## YOUR TASK
Return all entries precisely as they stand, without the images.

[RECORDS SUPPLIED — start]

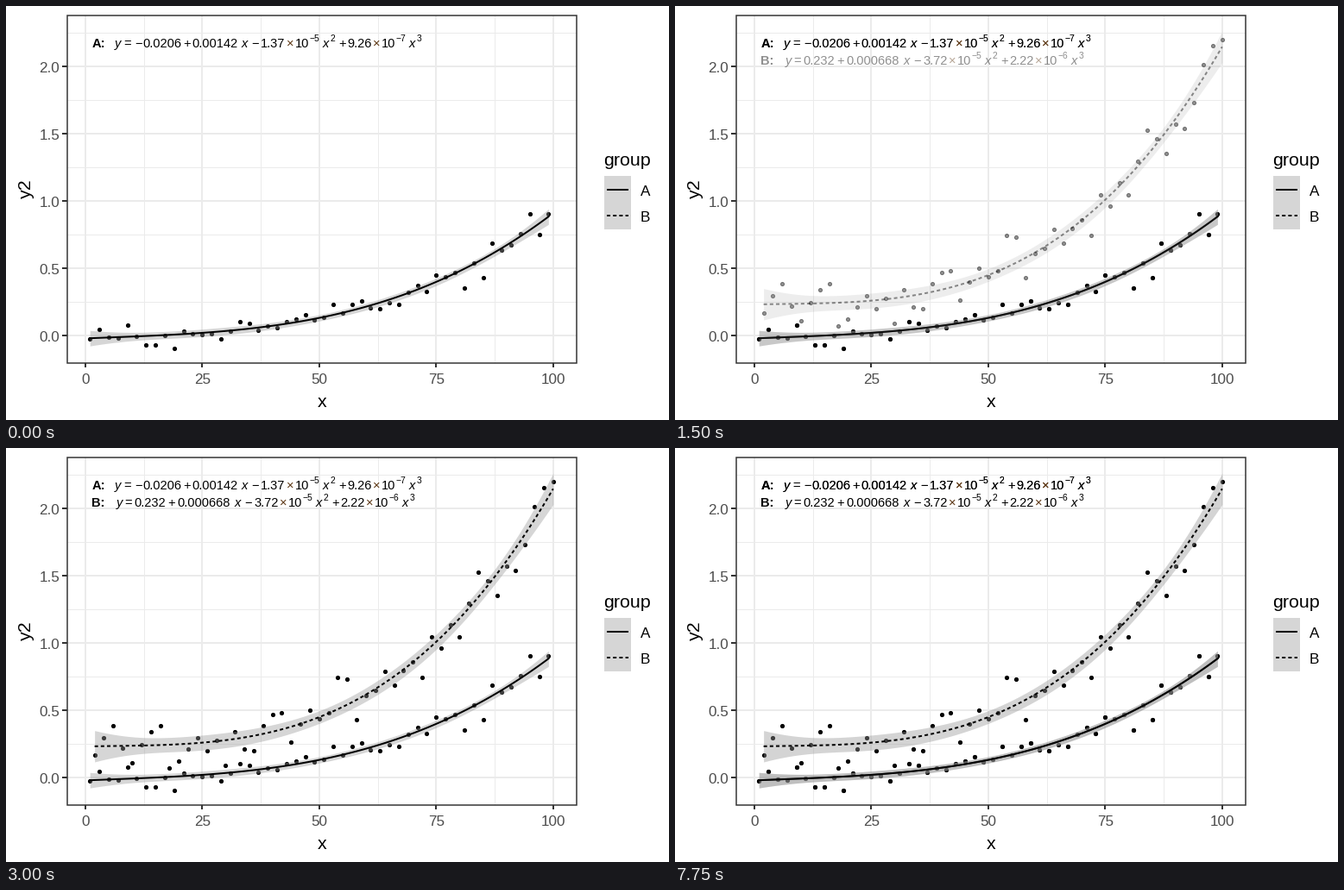
Write a matplotlib script that moves like this. It is 768x480 px and loops after 8 s.

```python
import numpy as np
import matplotlib.pyplot as plt
from matplotlib.animation import FuncAnimation
from matplotlib.patches import Rectangle

W, H, DPI = 768, 480, 96
PX = 72 / DPI  # points per pixel
X0, SX = 91.8, 5.42
Y0, SY = 382.2, 156
LEFT, RIGHT, TOP, BOTTOM = 70.5, 660.5, 10.7, 413.5
KEY = 30.7

plt.rcParams["font.family"] = "Liberation Sans"

# Observations in thousandths: group A at odd x, group B at even x
OBS_A = [-24, 43, -12, -21, 78, -2, -72, -72, 1, -92,
         33, 11, 8, 17, -24, 33, 101, 88, 37, 69,
         56, 101, 123, 158, 117, 139, 229, 168, 235, 258,
         206, 203, 248, 235, 319, 376, 331, 447, 440, 469,
         351, 537, 428, 690, 639, 674, 758, 908, 754, 905]
OBS_B = [171, 299, 389, 222, 113, 242, 338, 389, 69, 126,
         216, 293, 203, 274, 88, 338, 216, 197, 389, 472,
         479, 267, 396, 504, 434, 485, 742, 735, 428, 613,
         646, 787, 690, 793, 863, 748, 1049, 960, 1139, 1049,
         1299, 1530, 1460, 1351, 1569, 1537, 1735, 2011, 2158, 2197]
COEF_A = [-0.0206, 0.00142, -1.37e-5, 9.26e-7]
COEF_B = [0.232, 0.000668, -3.72e-5, 2.22e-6]

fig = plt.figure(figsize=(W / DPI, H / DPI), dpi=DPI, facecolor="white")
ax = fig.add_axes([0, 0, 1, 1])
ax.set_xlim(0, W)
ax.set_ylim(H, 0)
ax.axis("off")


def px(x):
    return X0 + SX * np.asarray(x)


def py(y):
    return Y0 - SY * np.asarray(y)


def write(x, y, text, size, color="black", **kw):
    return ax.text(x, y, text, fontsize=size * PX, color=color,
                   va="baseline", **kw)


def rule(x, y, color, width, z=0):
    ax.plot(x, y, color=color, lw=width * PX, zorder=z,
            solid_capstyle="butt")


def draw_frame():
    for v in (12.5, 37.5, 62.5, 87.5):
        rule([px(v)] * 2, [TOP, BOTTOM], "#EBEBEB", 1)
    for v in (0.25, 0.75, 1.25, 1.75, 2.25):
        rule([LEFT, RIGHT], [py(v)] * 2, "#EBEBEB", 1)
    for v in (0, 25, 50, 75, 100):
        rule([px(v)] * 2, [TOP, BOTTOM], "#EBEBEB", 2, 0.5)
        rule([px(v)] * 2, [BOTTOM, BOTTOM + 5.3], "#333333", 2, 8)
        write(px(v), 438, str(v), 17.07, "#4D4D4D", ha="center")
    for v in (0, 0.5, 1, 1.5, 2):
        rule([LEFT, RIGHT], [py(v)] * 2, "#EBEBEB", 2, 0.5)
        rule([LEFT - 5.3, LEFT], [py(v)] * 2, "#333333", 2, 8)
        write(62, py(v) + 6.6, f"{v:.1f}", 17.07, "#4D4D4D", ha="right")
    ax.add_patch(Rectangle((LEFT, TOP), RIGHT - LEFT, BOTTOM - TOP,
                           fill=False, ec="#333333", lw=1.5 * PX, zorder=9))
    write(366, 465, "x", 21.33, ha="center")
    write(28.5, 212, "y2", 21.33, ha="center", rotation=90,
          rotation_mode="anchor")


def draw_legend():
    write(692.5, 185, "group", 21.33)
    ax.add_patch(Rectangle((693, 197.2), KEY, 2 * KEY, fc="#D6D6D6", lw=0))
    for i, name in enumerate("AB"):
        y = 197.2 + KEY * (i + 0.5)
        style = "-" if i == 0 else (0, (2, 1.6))
        ax.plot([696, 721], [y, y], color="black", lw=2 * PX, ls=style,
                solid_capstyle="butt", dash_capstyle="butt")
        write(735, y + 7.2, name, 17.07)


def fit_band(x, obs, coef):
    """Cubic curve with its 95 % confidence half-width."""
    basis = np.vander(x / 100, 4, increasing=True)
    resid = obs - np.polynomial.polynomial.polyval(x, coef)
    sigma = np.sqrt(resid @ resid / (len(x) - 4))
    inv = np.linalg.inv(basis.T @ basis)
    grid = np.linspace(x[0], x[-1], 80)
    g = np.vander(grid / 100, 4, increasing=True)
    half = 2.013 * sigma * np.sqrt(np.sum((g @ inv) * g, axis=1))
    return grid, np.polynomial.polynomial.polyval(grid, coef), half


def equation(name, base, head, shift, factors):
    """Label, opening terms, then the square and cubic terms."""
    size, small, up = 14.67, 10.3, base - 7
    (m2, e2), (m3, e3) = factors
    out = [write(99.5, base, name + ":", size, weight="bold")]
    for x, s in head:
        out.append(write(x, base, s, size,
                         style="italic" if s == "y" else "normal"))
    for x, s in ((284, "\u2212"), (295, m2), (335, "10"),
                 (385, "+"), (395, m3), (435, "10")):
        out.append(write(x + shift, base, s, size))
    for x in (324.7, 424.7):
        out.append(write(x + shift, base, "\u00d7", size, "#5A3410"))
    for x in (273, 367, 467):
        out.append(write(x + shift, base, "x", size, style="italic"))
    for x, s in ((351, "\u2212" + e2), (376, "2"),
                 (451, "\u2212" + e3), (476, "3")):
        out.append(write(x + shift, up, s, small))
    return out


EQ_A = ("A", 48, [(126, "y"), (136, "="), (149, "\u2212"), (158.5, "0.0206"),
                  (205, "+"), (215.5, "0.00142")],
        0, (("1.37", "5"), ("9.26", "7")))
EQ_B = ("B", 68, [(128, "y"), (137, "="), (148.5, "0.232"), (187.5, "+"),
                  (198.5, "0.000668")],
        -8, (("3.72", "5"), ("2.22", "6")))


class Layer:
    """One copy of a group: points, band, curve and equation."""

    def __init__(self, first, obs, coef, eq, style, z):
        x = np.arange(first, 101, 2, dtype=float)
        y = np.array(obs) / 1000
        grid, mid, half = fit_band(x, y, coef)
        dots, = ax.plot(px(x), py(y), "o", color="black", ms=4.2 * PX,
                        mew=0.94 * PX, zorder=2 + z)
        self.band = ax.fill_between(px(grid), py(mid - half), py(mid + half),
                                    color="#999999", lw=0, zorder=4 + z)
        line, = ax.plot(px(grid), py(mid), color="black", lw=2 * PX, ls=style,
                        dash_capstyle="butt", zorder=4.05 + z)
        self.solid = [dots, line] + equation(*eq)

    def fade(self, alpha):
        for art in self.solid:
            art.set_alpha(alpha)
            art.set_visible(alpha > 0)
        self.band.set_alpha(0.4 * alpha)
        self.band.set_visible(alpha > 0)


def layer_a(z):
    return Layer(1, OBS_A, COEF_A, EQ_A, "-", z)


def layer_b(z):
    return Layer(2, OBS_B, COEF_B, EQ_B, (0, (2, 1.6)), z)


draw_frame()
draw_legend()
layers = [layer_a(0), layer_b(0.1), layer_a(0.2), layer_b(0.3)]


def alphas(k):
    """Opacity of kept A, kept B, live A, live B."""
    if k < 5:
        return 0, 0, 1, 0
    if k < 30:
        t = (k - 4) / 25
        return 1, 0, 1 - t, t
    if k < 56:
        return 1, 0, 0, 1
    t = (k - 54) / 25
    return 1, 1, t, 1 - t


def update(k):
    for layer, a in zip(layers, alphas(k)):
        layer.fade(a)
    return []


anim = FuncAnimation(fig, update, frames=80, interval=100, repeat=True,
                     init_func=lambda: update(0))
plt.show()
```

[RECORDS SUPPLIED — finish]

## ANSWER AREA
Write a matplotlib script that moves like this. It is 768x480 px and loops after 8 s.

```python
import numpy as np
import matplotlib.pyplot as plt
from matplotlib.animation import FuncAnimation
from matplotlib.patches import Rectangle

W, H, DPI = 768, 480, 96
PX = 72 / DPI  # points per pixel
X0, SX = 91.8, 5.42
Y0, SY = 382.2, 156
LEFT, RIGHT, TOP, BOTTOM = 70.5, 660.5, 10.7, 413.5
KEY = 30.7

plt.rcParams["font.family"] = "Liberation Sans"

# Observations in thousandths: group A at odd x, group B at even x
OBS_A = [-24, 43, -12, -21, 78, -2, -72, -72, 1, -92,
         33, 11, 8, 17, -24, 33, 101, 88, 37, 69,
         56, 101, 123, 158, 117, 139, 229, 168, 235, 258,
         206, 203, 248, 235, 319, 376, 331, 447, 440, 469,
         351, 537, 428, 690, 639, 674, 758, 908, 754, 905]
OBS_B = [171, 299, 389, 222, 113, 242, 338, 389, 69, 126,
         216, 293, 203, 274, 88, 338, 216, 197, 389, 472,
         479, 267, 396, 504, 434, 485, 742, 735, 428, 613,
         646, 787, 690, 793, 863, 748, 1049, 960, 1139, 1049,
         1299, 1530, 1460, 1351, 1569, 1537, 1735, 2011, 2158, 2197]
COEF_A = [-0.0206, 0.00142, -1.37e-5, 9.26e-7]
COEF_B = [0.232, 0.000668, -3.72e-5, 2.22e-6]

fig = plt.figure(figsize=(W / DPI, H / DPI), dpi=DPI, facecolor="white")
ax = fig.add_axes([0, 0, 1, 1])
ax.set_xlim(0, W)
ax.set_ylim(H, 0)
ax.axis("off")


def px(x):
    return X0 + SX * np.asarray(x)


def py(y):
    return Y0 - SY * np.asarray(y)


def write(x, y, text, size, color="black", **kw):
    return ax.text(x, y, text, fontsize=size * PX, color=color,
                   va="baseline", **kw)


def rule(x, y, color, width, z=0):
    ax.plot(x, y, color=color, lw=width * PX, zorder=z,
            solid_capstyle="butt")


def draw_frame():
    for v in (12.5, 37.5, 62.5, 87.5):
        rule([px(v)] * 2, [TOP, BOTTOM], "#EBEBEB", 1)
    for v in (0.25, 0.75, 1.25, 1.75, 2.25):
        rule([LEFT, RIGHT], [py(v)] * 2, "#EBEBEB", 1)
    for v in (0, 25, 50, 75, 100):
        rule([px(v)] * 2, [TOP, BOTTOM], "#EBEBEB", 2, 0.5)
        rule([px(v)] * 2, [BOTTOM, BOTTOM + 5.3], "#333333", 2, 8)
        write(px(v), 438, str(v), 17.07, "#4D4D4D", ha="center")
    for v in (0, 0.5, 1, 1.5, 2):
        rule([LEFT, RIGHT], [py(v)] * 2, "#EBEBEB", 2, 0.5)
        rule([LEFT - 5.3, LEFT], [py(v)] * 2, "#333333", 2, 8)
        write(62, py(v) + 6.6, f"{v:.1f}", 17.07, "#4D4D4D", ha="right")
    ax.add_patch(Rectangle((LEFT, TOP), RIGHT - LEFT, BOTTOM - TOP,
                           fill=False, ec="#333333", lw=1.5 * PX, zorder=9))
    write(366, 465, "x", 21.33, ha="center")
    write(28.5, 212, "y2", 21.33, ha="center", rotation=90,
          rotation_mode="anchor")


def draw_legend():
    write(692.5, 185, "group", 21.33)
    ax.add_patch(Rectangle((693, 197.2), KEY, 2 * KEY, fc="#D6D6D6", lw=0))
    for i, name in enumerate("AB"):
        y = 197.2 + KEY * (i + 0.5)
        style = "-" if i == 0 else (0, (2, 1.6))
        ax.plot([696, 721], [y, y], color="black", lw=2 * PX, ls=style,
                solid_capstyle="butt", dash_capstyle="butt")
        write(735, y + 7.2, name, 17.07)


def fit_band(x, obs, coef):
    """Cubic curve with its 95 % confidence half-width."""
    basis = np.vander(x / 100, 4, increasing=True)
    resid = obs - np.polynomial.polynomial.polyval(x, coef)
    sigma = np.sqrt(resid @ resid / (len(x) - 4))
    inv = np.linalg.inv(basis.T @ basis)
    grid = np.linspace(x[0], x[-1], 80)
    g = np.vander(grid / 100, 4, increasing=True)
    half = 2.013 * sigma * np.sqrt(np.sum((g @ inv) * g, axis=1))
    return grid, np.polynomial.polynomial.polyval(grid, coef), half


def equation(name, base, head, shift, factors):
    """Label, opening terms, then the square and cubic terms."""
    size, small, up = 14.67, 10.3, base - 7
    (m2, e2), (m3, e3) = factors
    out = [write(99.5, base, name + ":", size, weight="bold")]
    for x, s in head:
        out.append(write(x, base, s, size,
                         style="italic" if s == "y" else "normal"))
    for x, s in ((284, "\u2212"), (295, m2), (335, "10"),
                 (385, "+"), (395, m3), (435, "10")):
        out.append(write(x + shift, base, s, size))
    for x in (324.7, 424.7):
        out.append(write(x + shift, base, "\u00d7", size, "#5A3410"))
    for x in (273, 367, 467):
        out.append(write(x + shift, base, "x", size, style="italic"))
    for x, s in ((351, "\u2212" + e2), (376, "2"),
                 (451, "\u2212" + e3), (476, "3")):
        out.append(write(x + shift, up, s, small))
    return out


EQ_A = ("A", 48, [(126, "y"), (136, "="), (149, "\u2212"), (158.5, "0.0206"),
                  (205, "+"), (215.5, "0.00142")],
        0, (("1.37", "5"), ("9.26", "7")))
EQ_B = ("B", 68, [(128, "y"), (137, "="), (148.5, "0.232"), (187.5, "+"),
                  (198.5, "0.000668")],
        -8, (("3.72", "5"), ("2.22", "6")))


class Layer:
    """One copy of a group: points, band, curve and equation."""

    def __init__(self, first, obs, coef, eq, style, z):
        x = np.arange(first, 101, 2, dtype=float)
        y = np.array(obs) / 1000
        grid, mid, half = fit_band(x, y, coef)
        dots, = ax.plot(px(x), py(y), "o", color="black", ms=4.2 * PX,
                        mew=0.94 * PX, zorder=2 + z)
        self.band = ax.fill_between(px(grid), py(mid - half), py(mid + half),
                                    color="#999999", lw=0, zorder=4 + z)
        line, = ax.plot(px(grid), py(mid), color="black", lw=2 * PX, ls=style,
                        dash_capstyle="butt", zorder=4.05 + z)
        self.solid = [dots, line] + equation(*eq)

    def fade(self, alpha):
        for art in self.solid:
            art.set_alpha(alpha)
            art.set_visible(alpha > 0)
        self.band.set_alpha(0.4 * alpha)
        self.band.set_visible(alpha > 0)


def layer_a(z):
    return Layer(1, OBS_A, COEF_A, EQ_A, "-", z)


def layer_b(z):
    return Layer(2, OBS_B, COEF_B, EQ_B, (0, (2, 1.6)), z)


draw_frame()
draw_legend()
layers = [layer_a(0), layer_b(0.1), layer_a(0.2), layer_b(0.3)]


def alphas(k):
    """Opacity of kept A, kept B, live A, live B."""
    if k < 5:
        return 0, 0, 1, 0
    if k < 30:
        t = (k - 4) / 25
        return 1, 0, 1 - t, t
    if k < 56:
        return 1, 0, 0, 1
    t = (k - 54) / 25
    return 1, 1, t, 1 - t


def update(k):
    for layer, a in zip(layers, alphas(k)):
        layer.fade(a)
    return []


anim = FuncAnimation(fig, update, frames=80, interval=100, repeat=True,
                     init_func=lambda: update(0))
plt.show()
```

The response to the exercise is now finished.